- PLoS One 2014; 9(7):e103778.
Pseudomonas aeruginosa can grow to very high-cell-density (HCD) during infection of the cystic fibrosis (CF) lung. Phosphatidylcholine (PC), the major component of lung surfactant, has been hypothesized to support HCD growth of P. aeruginosa in vivo. The phosphorylcholine headgroup, a glycerol molecule, and two long-chain fatty acids (FAs) are released by enzymatic cleavage of PC by bacterial phospholipase C and lipases. Three different bacterial pathways, the choline, glycerol, and fatty acid degradation pathways, are then involved in the degradation of these PC components. Here, we identified five potential FA degradation (Fad) related fadBA-operons (fadBA1-5, each encoding 3-hydroxyacyl-CoA dehydrogenase and acyl-CoA thiolase). Through mutagenesis and growth analyses, we showed that three (fadBA145) of the five fadBA-operons are dominant in medium-chain and long-chain Fad. The triple fadBA145 mutant also showed reduced ability to degrade PC in vitro.
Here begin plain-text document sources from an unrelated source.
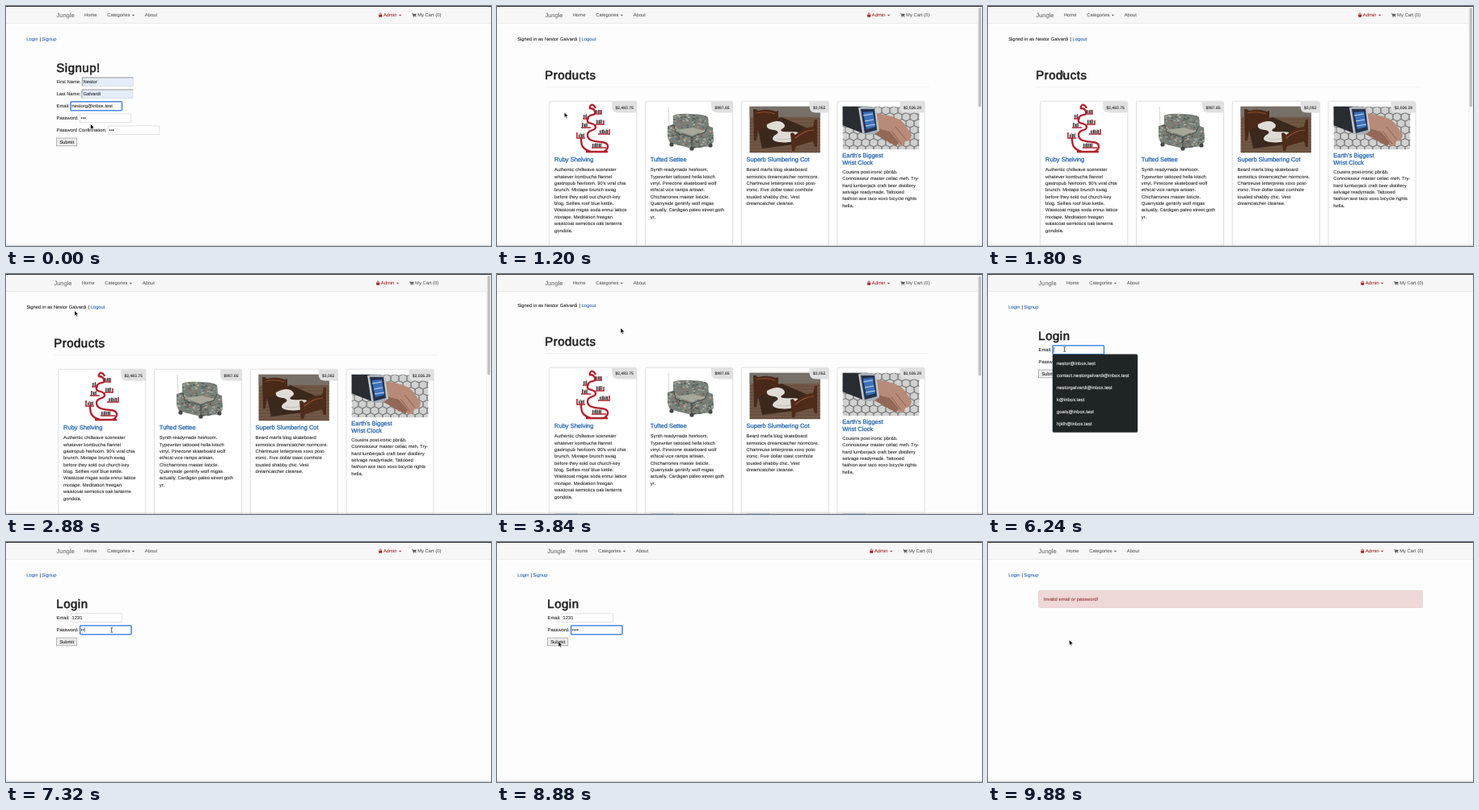
An HTML page that plays this animation: 600x298 px, repeating every 9920 ms.

```html
<!DOCTYPE html>
<html lang="en">
<head>
<meta charset="utf-8">
<title>Jungle</title>
<style>
html, body { margin: 0; width: 100%; height: 100%; overflow: hidden; background: #fdfdfd; }
svg { display: block; width: 600px; height: 298px; }
text { font: 5.83px "Liberation Sans", Arial, sans-serif; fill: #222; stroke: #222; stroke-width: .07px; white-space: pre; text-rendering: geometricPrecision; }
.brand { font-size: 7.5px; fill: #6c6c6c; stroke: #6c6c6c; }
.nav { fill: #5c5c5c; stroke: #5c5c5c; }
.red { fill: #a32626; stroke: #a32626; }
.link { fill: #2063ae; stroke: #2063ae; }
.head { font-size: 15px; letter-spacing: .5px; stroke-width: .6px; }
.title { font-size: 7.5px; fill: #2566ae; stroke: #2566ae; stroke-width: .28px; }
.price { font-size: 5px; text-anchor: end; }
.option { fill: #e4e6e6; stroke: #e4e6e6; stroke-width: .14px; letter-spacing: .05px; }
.alert { fill: #983232; stroke: #983232; }
.mid { text-anchor: middle; }
</style>
</head>
<body>
<svg id="stage" viewBox="0 0 600 298" xmlns="http://www.w3.org/2000/svg"></svg>
<script>
const LOOP = 9920;

const text = (x, y, s, cls = '', id = '') =>
  `<text x="${x}" y="${y}" class="${cls}" id="${id}">${s.replace(/&/g, '&amp;')}</text>`;
const rect = (x, y, w, h, fill, more = '') =>
  `<rect x="${x}" y="${y}" width="${w}" height="${h}" fill="${fill}" ${more}/>`;
const path = (d, fill, more = '') => `<path d="${d}" fill="${fill}" ${more}/>`;
const line = (d, color, width, more = '') =>
  path(d, 'none', `stroke="${color}" stroke-width="${width}" ${more}`);
const group = (id, body, more = '') => `<g id="${id}" ${more}>${body}</g>`;
const caretDown = (x, color) => path(`M${x} 10.8h3.3l-1.65 1.8z`, color);

// Seeded random numbers for books and patchwork.
let seed = 7;
const rnd = () => (seed = (seed * 16807) % 2147483647) / 2147483647;

/* ---------- shared page parts ---------- */

function navBar() {
  return text(62.5, 14, 'Jungle', 'brand') +
    text(97, 13.4, 'Home', 'nav') +
    text(125.3, 13.4, 'Categories', 'nav') + caretDown(155.8, '#5c5c5c') +
    text(171.8, 13.4, 'About', 'nav') +
    rect(461.3, 10.8, 3.9, 3, '#a32626', 'rx=".4"') +
    line('M462.1 11v-1a1.15 1.15 0 0 1 2.3 0v1', '#a32626', .7) +
    text(466.9, 13.4, 'Admin', 'red') + caretDown(486, '#a32626') +
    line('M502 9.2h1l.9 3.2h3.4', '#555', .6) +
    path('M503.2 9.7h4.6l-.6 2.1-3.5.4z', '#555') +
    '<circle cx="504.2" cy="13.3" r=".55" fill="#555"/><circle cx="506.9" cy="13.3" r=".55" fill="#555"/>' +
    text(509.2, 13.4, 'My Cart (0)', 'nav');
}

function field(x, y, look = 'plain') {
  const base = rect(x, y, 63, 10.6, look === 'auto' ? '#e5edfb' : '#fff', 'stroke="#d2d2d2" stroke-width=".6"');
  return look === 'auto'
    ? base + line(`M${x} ${y + 10.6}v-10.6h63`, '#8b8b8b', .8) : base;
}
const ring = (id, x, y) =>
  group(id, rect(x - .2, y - .2, 63.4, 11, 'none', 'rx="1" stroke="#4b8ce6" stroke-width="1.6"'));
const submit = (id, y) =>
  rect(62.6, y, 25.2, 9.8, '#ececec', `id="${id}" stroke="#8d8d8d" stroke-width=".6"`) +
  text(75.2, y + 6.9, 'Submit', 'mid');

const signup =
  text(62.3, 82, 'Signup!', 'head') +
  text(62.5, 96.2, 'First Name:') + field(94.3, 88.9, 'auto') + text(95.6, 96.2, 'Nestor') +
  text(62.5, 111.2, 'Last Name:') + field(93.9, 103.9, 'auto') + text(95.4, 111.2, 'Galvardi') +
  text(62.5, 126.2, 'Email:') + field(80.3, 118.9) + text(81.5, 126.2, 'nestorg@inbox.test') +
  ring('', 80.3, 118.9) +
  text(62.5, 141.2, 'Password:') + field(91.8, 133.9) + text(92.6, 141.2, '•••') +
  text(62.5, 156.2, 'Password Confirmation:') + field(126.8, 148.9) + text(127.6, 156.2, '•••') +
  submit('joinBtn', 164);

const options = ['nestor', 'contact.nestorgalvardi', 'nestorgalvardi', 'k', 'goats', 'hjklh'];
const login =
  text(62.3, 82, 'Login', 'head') +
  text(62.5, 96.2, 'Email:') + field(80.3, 88.9) + text(81.5, 96.2, '', '', 'email') +
  text(62.5, 111.2, 'Password:') + field(91.8, 103.9) + text(92.6, 111.2, '', '', 'pass') +
  submit('loginBtn', 119) +
  ring('emailRing', 80.3, 88.9) + ring('passRing', 91.8, 103.9) +
  rect(0, 0, .5, 6.4, '#111', 'id="caret"') +
  group('menu', rect(80, 99.8, 105, 96.8, '#1f2425', 'rx="1.6" stroke="#3a3f40" stroke-width=".5"') +
    options.map((o, i) => text(85, 113 + 15 * i, o + '@inbox.test', 'option')).join(''));

const failure =
  rect(62.7, 60.2, 474.8, 21.2, '#eed8d8', 'rx="1.7" stroke="#e2c4c7" stroke-width=".6"') +
  text(69, 72.9, 'Invalid email or password!', 'alert');

/* ---------- product pictures ---------- */

function books(x, y, n) {
  let s = '';
  for (let i = 0; i < n; i++) {
    const h = 3.6 + rnd() * 1.8;
    s += rect(x + i * 1.5, y - h, 1.2, h, ['#35343a', '#7b7169', '#4b3b3b'][i % 3]);
  }
  return s;
}

function shelfArt() {
  return line('M110 181H137M117 181C104 178 104 171 104 163M132 181C140 176 138 170 130 169S112 168 112 160 123 156 122 150 110 148 112 140 123 138 121 131 113 130 115 125 121 124 122 127', '#b3202c', 2.3) +
    line('M99 157V164H109M117 176H135M125 159H139V153M104 151H116M122 147H132V142M106 140H114M120 134H129V129', '#b3202c', 1.6) +
    books(101, 163, 5) + books(118, 175.4, 8) + books(127, 158.4, 7) +
    books(105, 150.3, 5) + books(123, 146.3, 5) + books(107, 139.3, 3) + books(122, 133.3, 4);
}

function sofaArt() {
  const seat = 'M218 136Q224 133 240 134 256 134 261 138L262 149 267 151 268 168 264 174 241 177 214 170 211 163 211 149 218 147z';
  const tones = ['#9da095', '#4e5b55', '#98695c', '#bdb3a2', '#747f75', '#5b6464'];
  let patches = '';
  for (let i = 0; i < 260; i++)
    patches += rect(210 + rnd() * 57, 133 + rnd() * 43, 2.6, 1.7, tones[i % 6]);
  return `<clipPath id="sofa"><path d="${seat}"/></clipPath>` +
    line('M213 150L212 125', '#999', .4) + path(seat, '#78817a') +
    group('', patches, 'clip-path="url(#sofa)"') +
    path('M220 154L243 151 257 155 241 161z', '#a7a79a') +
    line('M219 148L221 157 241 163 257 157 261 149M241 163V177', '#3f4744', .9) +
    '<g fill="#474747"><circle cx="216" cy="172" r="2.6"/><circle cx="241" cy="177" r="2.6"/><circle cx="264" cy="173" r="2.6"/></g>';
}

function bedArt() {
  let floor = '';
  for (let y = 141; y < 182; y += 4) floor += line(`M312.6 ${y}H399.8`, '#584335', .6);
  return rect(312.6, 124.8, 87.2, 57.4, '#715846') +
    rect(312.6, 124.8, 87.2, 13, '#777069') + floor +
    path('M322 149L352 138 387 153 374 171 328 177z', '#3b281d') +
    path('M317 128H320L323 130Q335 127 345 131L348 130V149L345 150 344 146 323 154 321 167H318z', '#4b2919') +
    line('M321 133Q334 130 344 134', '#8b512e', 1.1) +
    path('M334 147Q345 141 352 144 360 149 352 153 348 157 365 156 378 156 376 163 367 171 349 169 337 167 343 161 352 156 343 154 332 153 334 147z', '#dfdcd6') +
    line('M346 165Q360 168 370 161', '#b9b3aa', .8) +
    path('M363 158L366 157 369 160Q380 150 391 150L393 141H396V175H393L391 168 370 174 368 180H365z', '#4f2b19') +
    line('M369 164Q381 154 392 154', '#95583a', 1.2);
}

function watchArt() {
  let s = rect(427.6, 124.8, 94.8, 53.2, '#d1d1d0');
  for (let r = 0; r < 7; r++)
    for (let c = 0; c < 11; c++)
      s += line(`M${426 + c * 10 + r % 2 * 5} ${127 + r * 8}l5 -2.5 5 2.5v5.5l-5 2.5 -5 -2.5z`, '#77797b', .9);
  return group('', s +
    path('M427 124H459L455 159 427 148z', '#292c31') +
    path('M465 132L484 136Q500 139 506 149L513 160 511 167 505 168 504 173 497 174 494 170 486 171 481 166 466 158z', '#b78b78') +
    path('M468 151L486 156 497 169 494 174 483 168 467 159z', '#936856') +
    line('M493 150L506 166M488 155L500 171', '#805848', .8) +
    path('M447 126Q459 122 469 128L473 155Q463 163 452 158z', '#a9afb5') +
    path('M450 128L467 128 470 154 455 158z', '#25334d') +
    path('M453 132L465 131 468 150 457 153z', '#3c72bd') +
    line('M453 136L465 134M455 143L466 141M456 149L468 147', '#cfdef0', 1) +
    line('M448 127L453 158M468 128L472 155', '#e5e5e5', .8), 'clip-path="url(#photo)"');
}

/* ---------- product grid ---------- */

const products = [
  ['$2,483.75', shelfArt, ['Ruby Shelving'],
    `Authentic chillwave scenester|whatever kombucha flannel|gastropub heirloom. 90's viral chia|brunch. Mixtape brunch swag|before they sold out church-key|blog. Selfies roof blue kettle.|Waistcoat migas soda ennui lattice|mixtape. Meditation freegan|waistcoat semiotics oak lanterns|gondola.`],
  ['$987.65', sofaArt, ['Tufted Settee'],
    `Synth readymade heirloom.|Typewriter tattooed hella kitsch|vinyl. Pinecone skateboard wolf|ethical vice ramps artisan.|Chicharrones master listicle.|Quarryside gentrify wolf migas|actually. Cardigan paleo street goth|yr.`],
  ['$3,052', bedArt, ['Superb Slumbering Cot'],
    `Beard marfa blog skateboard|semiotics dreamcatcher normcore.|Chartreuse letterpress xoxo post-|ironic. Five dollar toast cornhole|tousled shabby chic. Vest|dreamcatcher cleanse.`],
  ['$2,026.29', watchArt, ["Earth's Biggest", 'Wrist Clock'],
    `Cousins post-ironic pbr&b.|Connoisseur master celiac meh. Try-|hard lumberjack craft beer distillery|selvage readymade. Tattooed|fashion axe taco xoxo bicycle rights|hella.`]
];

function card([price, art, title, copy], i) {
  const x = 64.8 + i * 118.75, r = x + 108;
  const two = title.length > 1, tag = price.length * 2.78 - (price.match(/[.,]/g).length) * 1.39 + 8.4;
  return rect(x, 112.2 + 6, 108, 240, '#fff', 'rx="2" stroke="#d8d8d8" stroke-width=".8"') + art() +
    path(`M${r - tag} 118.4H${r - 2}Q${r} 118.4 ${r} 120.4V132.6H${r - tag + 8}Q${r - tag} 132.6 ${r - tag} 124.6z`, '#e0e0e0') +
    text(r - 4, 127.5, price, 'price') +
    title.map((s, k) => text(x + 6.3, (two ? 188.3 : 193.3) + k * 8.3, s, 'title')).join('') +
    copy.split('|').map((s, k) => text(x + 6.3, (two ? 208 : 205.2) + k * 8.37, s)).join('') +
    rect(x + .4, 296.5, 107.2, 60, '#f6f6f6') +
    rect(x + 6.3, 299, 29, 14, '#a9c5e6', 'rx="1.5"') +
    rect(x + 73, 299, 28.6, 14, '#fff', 'rx="1.5" stroke="#e6e6e6" stroke-width=".5"');
}

const shop =
  text(25.2, 43, 'Signed in as Nestor Galvardi') + text(101.4, 43, '|') + text(104.5, 43, 'Logout', 'link') +
  text(59.2, 90.6, 'Products', 'head') + line('M59.4 100.6H534.4', '#e9e9e9', .6) +
  products.map(card).join('');

const guest = text(25.2, 43, 'Login', 'link') + text(41.4, 43, '|') + text(44.3, 43, 'Signup', 'link');

document.getElementById('stage').innerHTML =
  '<clipPath id="photo"><rect x="427.6" y="124.8" width="94.8" height="53.2"/></clipPath>' +
  rect(0, 0, 600, 298, '#fdfdfd') +
  group('guest', guest) + group('signup', signup) + group('login', login) + group('failure', failure) +
  group('shop', shop) +
  rect(0, 0, 600, 21.6, '#f7f7f7') + rect(0, 21.4, 600, .6, '#e2e2e2') +
  group('nav', navBar()) +
  group('bar', rect(594.2, 1, 5.8, 297, '#fafafa') + rect(594, 1, .4, 297, '#e8e8e8') +
    rect(595.6, 2, 3.4, 123.5, '#c1c1c1', 'id="thumb" rx="1.7"')) +
  rect(0, 0, 600, 1, '#303030') + rect(0, 296.7, 600, .8, '#bcbcbc') +
  group('arrow', path('M0 0V6.6L1.5 5.2 2.5 7.5 3.6 7 2.6 4.8H4.7z', '#000', 'stroke="#fff" stroke-width=".5"')) +
  group('beam', line('M-1.3 -3Q0 -3 0 -2.2Q0 -3 1.3 -3M0 -2.4V2.4M-1.3 3Q0 3 0 2.2Q0 3 1.3 3', '#222', .7));

/* ---------- timeline ---------- */

const $ = id => document.getElementById(id);
const show = (id, on) => $(id).style.display = on ? '' : 'none';
const within = (t, a, b) => t >= a && t < b;

// time, x, y
const pointer = [
  [0, 104.5, 146.5], [40, 104.5, 146.5], [440, 76, 169], [760, 76, 169], [1720, 92.7, 84.5], [1840, 92.7, 84.5],
  [2280, 30, 45], [2760, 96, 45.5], [3200, 36, 45], [3600, 112, 49], [3840, 153, 67],
  [4200, 150, 62], [4800, 117, 31.5], [4960, 115, 35], [5200, 115, 35], [6120, 94.7, 93.5],
  [6760, 94.7, 93.5], [7000, 130.7, 109.3], [7760, 130.7, 109.3], [8640, 76, 123.5],
  [9320, 76, 123.5], [9840, 100.5, 121.5], [LOOP, 100.5, 121.5]
];
// time, offset
const scroll = [[0, 0], [3740, 0], [3840, 2], [4400, 5.5], [LOOP, 5.5]];

function sample(track, t) {
  const i = track.findIndex((k, n) => n && t < k[0]);
  const a = track[i - 1], b = track[i];
  const u = (t - a[0]) / (b[0] - a[0]), e = u * u * (3 - 2 * u);
  return a.slice(1).map((v, n) => v + (b[n + 1] - v) * e);
}
const typed = (s, times, t) => s.slice(0, times.filter(k => t >= k).length);

function draw(t) {
  const inShop = within(t, 760, 5120);
  show('signup', t < 760);
  show('shop', inShop);
  show('bar', inShop);
  show('guest', !inShop);
  show('login', within(t, 5120, 9320));
  show('failure', t >= 9320);

  const [dy] = sample(scroll, t);
  $('shop').setAttribute('transform', `translate(0 ${-dy})`);
  $('thumb').setAttribute('y', 2 + dy * .4);
  $('nav').setAttribute('transform', `translate(${inShop ? -3.1 : 0} 0)`);

  const email = typed('1231', [6440, 6520, 6600, 6680], t);
  const pass = typed('••••', [7240, 7300, 7420, 7520], t);
  const onPass = t >= 7000;
  $('email').textContent = email;
  $('pass').textContent = pass;
  show('emailRing', within(t, 6160, 7000));
  show('passRing', within(t, 7000, 9000));
  show('menu', within(t, 6200, 6440));
  show('caret', within(t, 6160, 9000) && (within(t, 7200, 7700) || (t - 6160) % 1000 < 500));
  $('caret').setAttribute('x', onPass ? 92.8 + pass.length * 2.04 : 81.6 + email.length * 3.24);
  $('caret').setAttribute('y', onPass ? 106 : 91);
  $('joinBtn').setAttribute('fill', within(t, 360, 440) ? '#d6d6d6' : '#ececec');
  $('loginBtn').setAttribute('fill', within(t, 9000, 9120) ? '#d6d6d6' : '#ececec');

  const [x, y] = sample(pointer, t);
  const beam = within(t, 1600, 1920) || within(t, 6040, 7960);
  show('beam', beam);
  show('arrow', !beam);
  $(beam ? 'beam' : 'arrow').setAttribute('transform', `translate(${x} ${y})`);
}

const start = performance.now();
function tick() {
  draw((performance.now() - start) % LOOP);
  requestAnimationFrame(tick);
}
tick();
</script>
</body>
</html>
```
We have previously shown that by partially blocking Fad, via mutagenesis of fadBA5 and fadDs, we could significantly reduce the ability of P. aeruginosa to replicate on FA and PC in vitro, as well as in the mouse lung. However, no studies have assessed the ability of mutants, defective in choline and/or glycerol degradation in conjunction with Fad, to grow on PC or in vivo. Hence, we constructed additional mutants (ΔfadBA145ΔglpD, ΔfadBA145ΔbetAB, and ΔfadBA145ΔbetABΔglpD) significantly defective in the ability to degrade FA, choline, and glycerol and, therefore, PC. The analysis of these mutants in the BALB/c mouse lung infection model showed significant inability to utilize PC in vitro, resulted in decreased replication fitness and competitiveness in vivo compared to the complement strain, although there was little to no variation in typical virulence factor production (e.g., hemolysin, lipase, and protease levels). This further supports the hypothesis that lung surfactant PC serves as an important nutrient for P. aeruginosa during CF lung infection.